This is an archived article that was published on sltrib.com in 2012, and information in the article may be outdated. It is provided only for personal research purposes and may not be reprinted.
When Zions Bancorp holds its annual meeting Friday, CEO Harris Simmons should be in a chipper mood.
In addition to overseeing the usual business of electing directors and conducting other routine business, Simmons will be able to publicly celebrate the regional bank's first annual profit since 2007, when the recession began.
After accumulating losses of nearly $1.8 billion over three years, Zions swung to a net income of $323 million in 2011. The largest factor was a big reduction in what the bank is setting aside to cover loan losses. Between 2008 and 2010, Zions was forced to reserve $3.5 billion to cover land development, construction and other loans tied to the real estate industry. But as it cleaned up its bad-loan portfolio, Zions felt it was necessary only to set aside $74 million last year.
Momentum slowed in the first quarter of 2012. Zions earned $25.5 million in the three months ending March 31, down from $44.4 million in the last quarter of 2011.
Even so, Harris said in a letter to shareholders last month, while the economy is still weak, "2012 will be a year of continued improvement and stronger fundamental profitability" for Zions.
There may be some grumbling from shareholders. Shares of Zions stock have continued to give ground. Since the last annual meeting, they have lost 25 percent of their value. And since the onset of the recession, share values are down more than 60 percent.
What's more, gadfly Gerald Armstrong is back with a proposal to claw back bonuses from Zions executives linked to poor performance. A similar proposal was rejected by shareholders last year.
Simmons and other top executives haven't received bonuses since 2008, in part because of the company's poor financial performance and because Zions accepted $1.4 billion in Troubled Asset Relief Program funds from the federal government that year. Under TARP rules, the executives are ineligible to receive bonuses until the funds have been returned.
In March, Zions repaid half the amount. It expects to repay the balance by the end of 2012.

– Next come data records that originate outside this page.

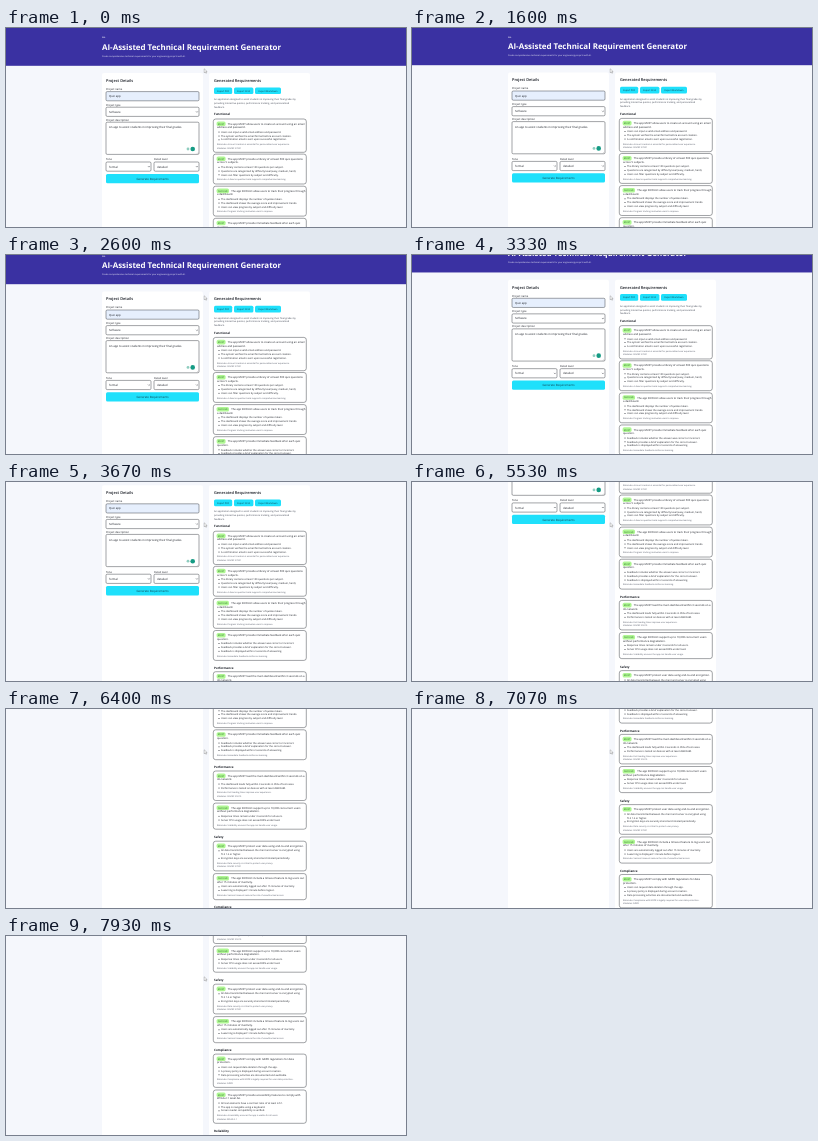
Animation of 400x199 px, one loop 8000 ms. Source, as an HTML page:

```html
<!DOCTYPE html>
<html lang="en">
<head>
<meta charset="utf-8">
<title>Requirement Generator</title>
<style>
html, body { margin: 0; width: 100%; height: 100%; overflow: hidden; background: #f5f7fc; }
svg { display: block; width: 400px; height: 199px; }
text { font-family: "Open Sans", "Noto Sans", sans-serif; text-rendering: geometricPrecision; white-space: pre; }
</style>
</head>
<body>
<svg viewBox="0 0 400 199">
  <g id="page"></g>
  <path d="M198.2 40.8v4l1-.9.7 1.4.7-.3-.7-1.4h1.3z" fill="#fff" stroke="#555" stroke-width=".3"/>
</svg>
<script>
const page = document.getElementById('page');
const CYAN = '#1fe0fb', INK = '#161a22', LINE = '#30343c';
const parts = [];

// y is the vertical middle of the line
const text = (x, y, size, str, { weight = 400, fill = INK, anchor = 'start' } = {}) =>
  parts.push(`<text x="${x}" y="${y + size * .36}" font-size="${size}" font-weight="${weight}" fill="${fill}" text-anchor="${anchor}">${str}</text>`);
const rect = (x, y, w, h, r, fill, stroke = 'none') =>
  parts.push(`<rect x="${x}" y="${y}" width="${w}" height="${h}" rx="${r}" fill="${fill}" stroke="${stroke}" stroke-width=".45"/>`);
const path = (d, stroke, width) =>
  parts.push(`<path d="${d}" fill="none" stroke="${stroke}" stroke-width="${width}"/>`);
const dot = (x, y, r, fill) => parts.push(`<circle cx="${x}" cy="${y}" r="${r}" fill="${fill}"/>`);

function field(x, y, w, h, label, value, { fill = '#fff', select = false } = {}) {
  text(x, y - 2.6, 2.65, label, { weight: 500 });
  rect(x, y, w, h, 1.2, fill, LINE);
  text(x + 3, y + Math.min(h / 2, 5.2), 2.8, value);
  if (select) path(`M${x + w - 3} ${y + h / 2 - .4}l.9.9.9-.9`, INK, .45);
}

function button(x, y, w, h, size, label) {
  rect(x, y, w, h, 1.5, CYAN);
  text(x + w / 2, y + h / 2, size, label, { weight: 500, fill: '#123b4a', anchor: 'middle' });
}

// y is the middle of the badge line; a bullet starting with ">" continues the one above
function requirement(y, level, title, bullets, notes) {
  const top = y - 4.7, at = parts.length;
  const badge = level === 'MUST' ? 9 : 12.4;
  rect(210.6, y - 2.3, badge, 4.6, 1.6, '#b0f794');
  text(210.6 + badge / 2, y, 2.4, level, { weight: 500, fill: '#236b22', anchor: 'middle' });
  title.forEach((line, i) => text(i ? 211 : 212.8 + badge, y + i * 3.6, 2.65, line, { weight: 500 }));
  y += (title.length - 1) * 3.6 + 4.7;
  bullets.forEach((line, i) => {
    if (i) y += 3.8;
    const more = line[0] === '>';
    if (!more) dot(213, y + .1, .5, INK);
    text(215, y, 2.48, more ? line.slice(1) : line);
  });
  y += 4.9;
  notes.forEach((line, i) => text(211, y + i * 3.4, 2.15, line, { fill: '#4b5160' }));
  const bottom = y + (notes.length - 1) * 3.4 + 4.4;
  rect(207.3, top, 93, bottom - top, 2.4, '#fff', LINE);
  parts.splice(at, 0, parts.pop()); // the box goes behind its contents
}

const heading = (y, str) => text(208, y, 3, str, { weight: 700 });

// Header
rect(0, -2, 400, 39.8, 0, '#3a31a2');
text(96, 9.6, 1.9, 'PBL', { weight: 600, fill: '#fff' });
text(96, 18.8, 7.95, 'AI-Assisted Technical Requirement Generator', { weight: 700, fill: '#fff' });
text(96, 27.8, 2.15, 'Create comprehensive technical requirements for your engineering projects with AI.', { weight: 500, fill: '#fff' });

// Form
rect(96, 45, 101, 500, 2, '#fff');
rect(203, 45, 101, 500, 2, '#fff');
text(100, 52.6, 3.9, 'Project Details', { weight: 600 });
field(100, 63.6, 93, 9.2, 'Project name', 'Quiz app', { fill: '#e6effd' });
field(100, 79.2, 93, 9.2, 'Project type', 'Software', { select: true });
field(100, 94.2, 93, 32.2, 'Project description', 'An app to assist students in improving their final grades.');
dot(182, 121, 1.4, '#8fcdbf');
dot(186.7, 121, 2.3, '#159b84');
path('M192.3 124.4l-1.5 1.5M192.4 125.4l-.6.6', '#777', .25);
field(100, 134, 45, 9.2, 'Tone', 'formal', { select: true });
field(148, 134, 45, 9.2, 'Detail level', 'detailed', { select: true });
button(100, 145.9, 93, 9.3, 2.9, 'Generate Requirements');

// Results
text(208, 52.6, 3.9, 'Generated Requirements', { weight: 600 });
button(208, 59.4, 18.2, 6.6, 2.3, 'Export PDF');
button(228, 59.4, 19.4, 6.6, 2.3, 'Export XLSX');
button(249, 59.4, 26, 6.6, 2.3, 'Export Markdown');
['An application designed to assist students in improving their final grades by',
 'providing interactive quizzes, performance tracking, and personalized',
 'feedback.'].forEach((line, i) => text(208, 71.4 + i * 3.65, 2.35, line, { fill: '#3c4250' }));

heading(86.2, 'Functional');
requirement(95.7, 'MUST',
  ['The app MUST allow users to create an account using an email', 'address and password.'],
  ['Users can input a valid email address and password.',
   'The system verifies the email format before account creation.',
   'A confirmation email is sent upon successful registration.'],
  ['Rationale: Account creation is essential for personalized user experience.', 'Validates: ISO/IEC 27001']);
requirement(130.8, 'MUST',
  ['The app MUST provide a library of at least 500 quiz questions', 'across 5 subjects.'],
  ['The library contains at least 100 questions per subject.',
   'Questions are categorized by difficulty level (easy, medium, hard).',
   'Users can filter questions by subject and difficulty.'],
  ['Rationale: A diverse question bank supports comprehensive learning.']);
requirement(162.9, 'SHOULD',
  ['The app SHOULD allow users to track their progress through', 'a dashboard.'],
  ['The dashboard displays the number of quizzes taken.',
   'The dashboard shows the average score and improvement trends.',
   'Users can view progress by subject and difficulty level.'],
  ['Rationale: Progress tracking motivates users to improve.']);
requirement(195, 'MUST',
  ['The app MUST provide immediate feedback after each quiz', 'question.'],
  ['Feedback includes whether the answer was correct or incorrect.',
   'Feedback provides a brief explanation for the correct answer.',
   'Feedback is displayed within 2 seconds of answering.'],
  ['Rationale: Immediate feedback reinforces learning.']);

heading(227.8, 'Performance');
requirement(236.2, 'MUST',
  ['The app MUST load the main dashboard within 3 seconds on a', '4G network.'],
  ['The dashboard loads fully within 3 seconds in 95% of test cases.',
   'Performance is tested on devices with at least 2GB RAM.'],
  ['Rationale: Fast loading times improve user experience.', 'Validates: ISO/IEC 25010']);
requirement(268.3, 'SHOULD',
  ['The app SHOULD support up to 10,000 concurrent users', 'without performance degradation.'],
  ['Response times remain under 3 seconds for all users.',
   'Server CPU usage does not exceed 80% under load.'],
  ['Rationale: Scalability ensures the app can handle user usage.']);

heading(297.8, 'Safety');
requirement(306.4, 'MUST',
  ['The app MUST protect user data using end-to-end encryption.'],
  ['All data transmitted between the client and server is encrypted using',
   '>TLS 1.2 or higher.',
   'Encryption keys are securely stored and rotated periodically.'],
  ['Rationale: Data security is critical to protect user privacy.', 'Validates: ISO/IEC 27001']);
requirement(338.8, 'SHOULD',
  ['The app SHOULD include a timeout feature to log users out', 'after 15 minutes of inactivity.'],
  ['Users are automatically logged out after 15 minutes of inactivity.',
   'A warning is displayed 1 minute before logout.'],
  ['Rationale: Session timeouts reduce the risk of unauthorized access.']);

heading(367.8, 'Compliance');
requirement(376.3, 'MUST',
  ['The app MUST comply with GDPR regulations for data', 'protection.'],
  ['Users can request data deletion through the app.',
   'A privacy policy is displayed during account creation.',
   'Data processing activities are documented and auditable.'],
  ['Rationale: Compliance with GDPR is legally required for user data protection.', 'Validates: GDPR']);
requirement(412.2, 'MUST',
  ['The app MUST provide accessibility features to comply with', 'WCAG 2.1 Level AA.'],
  ['All text elements have a contrast ratio of at least 4.5:1.',
   'The app is navigable using a keyboard.',
   'Screen reader compatibility is verified.'],
  ['Rationale: Accessibility ensures the app is usable for all users.', 'Validates: WCAG 2.1']);
heading(448.6, 'Reliability');

page.innerHTML = parts.join('');

// [time in ms, scroll offset]
const stops = [[0, 0], [1533, 0], [1600, .6], [2600, 8.6], [2930, 16], [3266, 16], [3670, 42],
  [4070, 58], [4200, 58], [4600, 74], [4933, 74], [6400, 169.5], [7930, 253.5], [8000, 253.5]];

function scrollAt(t) {
  const i = stops.findIndex(s => s[0] > t);
  const [t0, y0] = stops[i - 1], [t1, y1] = stops[i];
  return y0 + (y1 - y0) * (t - t0) / (t1 - t0);
}

function draw(now) {
  const t = Math.floor(now % 8000 * .015 + .05) / .015 % 8000; // 15 steps a second
  page.setAttribute('transform', `translate(0 ${-scrollAt(t)})`);
  requestAnimationFrame(draw);
}
draw(0);
</script>
</body>
</html>
```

Last year, Simmons received $875,000 in cash compensation and $600,000 in stock compensation. This year, his stock compensation was raised to $837,000; his cash salary is unchanged.